- _HOW TO COMPLETE THIS TASK_: Where does the word "width" occur in the data below? Copy each line that holds it.

★ ★ ★ ★ ★ ★ ★

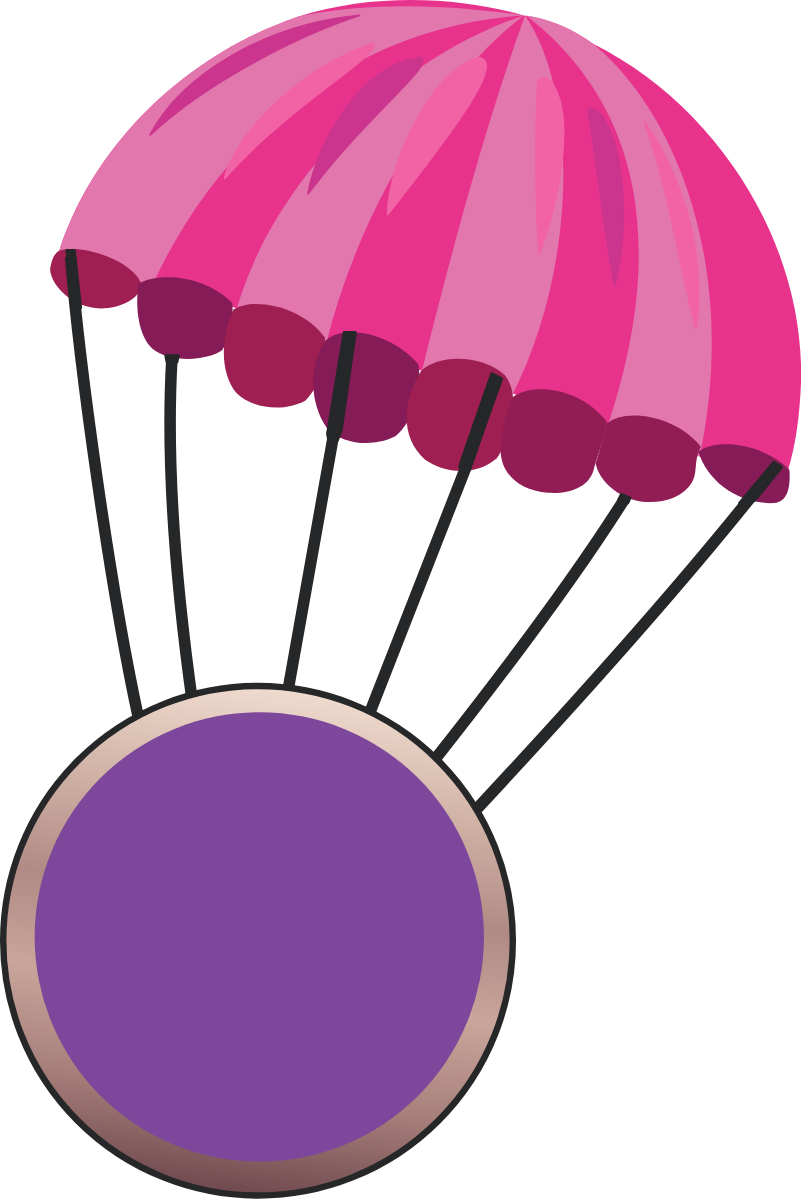
<!DOCTYPE html>
<html lang="en">
<head>
<meta charset="utf-8">
<title>Parachuting coin</title>
<style>
:root{--paper:#fff;--hot:#e8338d;--light:#e277ae;--gloss:#f263a5;--orchid:#cb358d;--wine:#a01f52;--plum:#851b57;--berry:#921d55;--ink:#262728;--violet:#7d479b}
html,body{margin:0;background:var(--paper);overflow:hidden}
.artwork{display:block;width:801px;height:1200px}
.hot{fill:var(--hot)}
.light{fill:var(--light)}
.gloss{fill:var(--gloss);stroke:var(--gloss);stroke-width:1.5;stroke-linejoin:round}
.orchid{fill:var(--orchid);stroke:var(--orchid);stroke-width:1.5;stroke-linejoin:round}
.wine{fill:var(--wine)}
.plum{fill:var(--plum)}
.berry{fill:var(--berry)}
.cord{fill:none;stroke:var(--ink);stroke-width:9;stroke-linejoin:round}
.cord-end{fill:var(--ink);stroke:var(--ink);stroke-width:2;stroke-linejoin:round}
.coin-metal{fill:url(#coin-metal);stroke:var(--ink);stroke-width:5}
.coin-emblem{fill:var(--violet)}
</style>
</head>
<body>
<svg class="artwork" viewBox="0 0 624 935" preserveAspectRatio="none" role="img" aria-label="A coin hanging from a pink striped parachute">
<defs>
<linearGradient id="coin-metal" x1=".55" y1="0" x2=".42" y2="1">
<stop offset="0" stop-color="#f0ddd0"/>
<stop offset=".2" stop-color="#d3b5a9"/>
<stop offset=".42" stop-color="#b08a84"/>
<stop offset=".6" stop-color="#c9a59b"/>
<stop offset=".8" stop-color="#a67f7a"/>
<stop offset="1" stop-color="#6d474d"/>
</linearGradient>
</defs>

<g id="canopy">
<path class="hot" d="M46 196C73 112 145 43 232 13C296-7 362-1 408 12C425 14 446 22 462 34C560 83 627 191 624 298C623 324 620 346 614 366C590 358 562 350 545 352L470 334 398 306 326 288 253 263 184 240 112 222Z"/>
<g id="canopy-stripes">
<path class="light" d="M46 196C73 112 145 43 232 13C294 0 358 5 408 12C284 20 174 98 117 226L80 208Z"/>
<path class="light" d="M184 242C211 146 302 48 408 12C346 60 282 156 254 268L218 246Z"/>
<path class="light" d="M328 292C347 215 375 106 409 12C450 71 451 207 398 310L362 290Z"/>
<path class="light" d="M472 336C515 210 510 90 410 12C430 15 447 23 462 34C530 90 575 215 545 356L508 334Z"/>
</g>
<g id="canopy-gloss">
<path class="orchid" d="M117 105C142 58 207 19 280 12C234 27 162 63 117 105Z"/>
<path class="gloss" d="M175 139C183 106 232 53 291 34C297 43 226 81 175 139Z"/>
<path class="orchid" d="M240 151C247 111 281 51 327 45C341 49 286 89 240 151Z"/>
<path class="gloss" d="M302 167C303 124 338 53 373 45C391 48 366 86 302 167Z"/>
<path class="gloss" d="M419 64C424 56 434 63 438 88C442 119 432 168 420 198C417 155 417 101 419 64Z"/>
<path class="orchid" d="M458 86C466 79 478 101 483 131C488 165 485 199 479 222C470 181 466 129 458 86Z"/>
<path class="gloss" d="M502 95C518 117 535 154 541 191C545 218 545 240 542 256C531 214 520 143 502 95Z"/>
</g>
</g>

<g id="scallops">
<path class="wine" d="M47 195C66 190 104 204 110 221C111 233 90 242 74 240C56 238 40 223 39 210C40 203 42 197 47 195Z"/>
<path class="plum" d="M108 221C123 212 159 214 181 236C182 250 179 263 173 273C160 282 131 282 119 272C108 262 105 240 108 221Z"/>
<path class="wine" d="M182 241C198 231 236 239 253 263C255 285 248 302 238 312C222 321 197 319 184 306C171 290 172 262 182 241Z"/>
<path class="plum" d="M254 265C269 252 306 260 326 284C329 305 322 328 308 340C290 349 267 346 255 334C241 315 240 284 254 265Z"/>
<path class="wine" d="M328 289C343 275 376 277 393 292C407 309 397 343 387 357C371 371 346 369 331 358C313 342 312 315 328 289Z"/>
<path class="berry" d="M400 309C415 298 453 302 473 329C471 342 466 353 463 364C460 379 445 385 427 384C402 382 389 367 390 348C391 333 395 319 400 309Z"/>
<path class="berry" d="M473 330C486 318 526 323 546 348C540 360 544 367 539 376C530 391 507 394 492 389C475 383 466 371 464 361C467 352 470 341 473 330Z"/>
<path class="plum" d="M544 352C557 342 592 344 615 366C616 381 613 391 603 392C577 393 552 377 544 352Z"/>
</g>

<g id="cords">
<path class="cord" d="M55 200C62 287 86 459 108 560M134 278C129 360 137 455 150 548M272 263 260 338 224 540M386 297 363 364 287 558M487 388C450 447 390 527 337 594M604 364 582 391C520 468 437 560 368 634"/>
<path class="cord-end" d="M52 195H58L63 240H57ZM129 277H139L138 282H130ZM268 259H277L266 335 263 343H256L255 338ZM383 291 391 295 367 362 364 366 358 364 359 360ZM484 385 491 388 489 392 482 389ZM603 360 609 364 588 390 576 394 576 392Z"/>
</g>

<g id="coin">
<circle class="coin-metal" cx="201" cy="733" r="198.5"/>
<circle class="coin-emblem" cx="202" cy="730" r="175"/>
</g>
</svg>
</body>
</html>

★ ★ ★ ★ ★ ★ ★

- _OUTPUT OF THE TASK_:
.artwork{display:block;width:801px;height:1200px}
.gloss{fill:var(--gloss);stroke:var(--gloss);stroke-width:1.5;stroke-linejoin:round}
.orchid{fill:var(--orchid);stroke:var(--orchid);stroke-width:1.5;stroke-linejoin:round}
.cord{fill:none;stroke:var(--ink);stroke-width:9;stroke-linejoin:round}
.cord-end{fill:var(--ink);stroke:var(--ink);stroke-width:2;stroke-linejoin:round}
.coin-metal{fill:url(#coin-metal);stroke:var(--ink);stroke-width:5}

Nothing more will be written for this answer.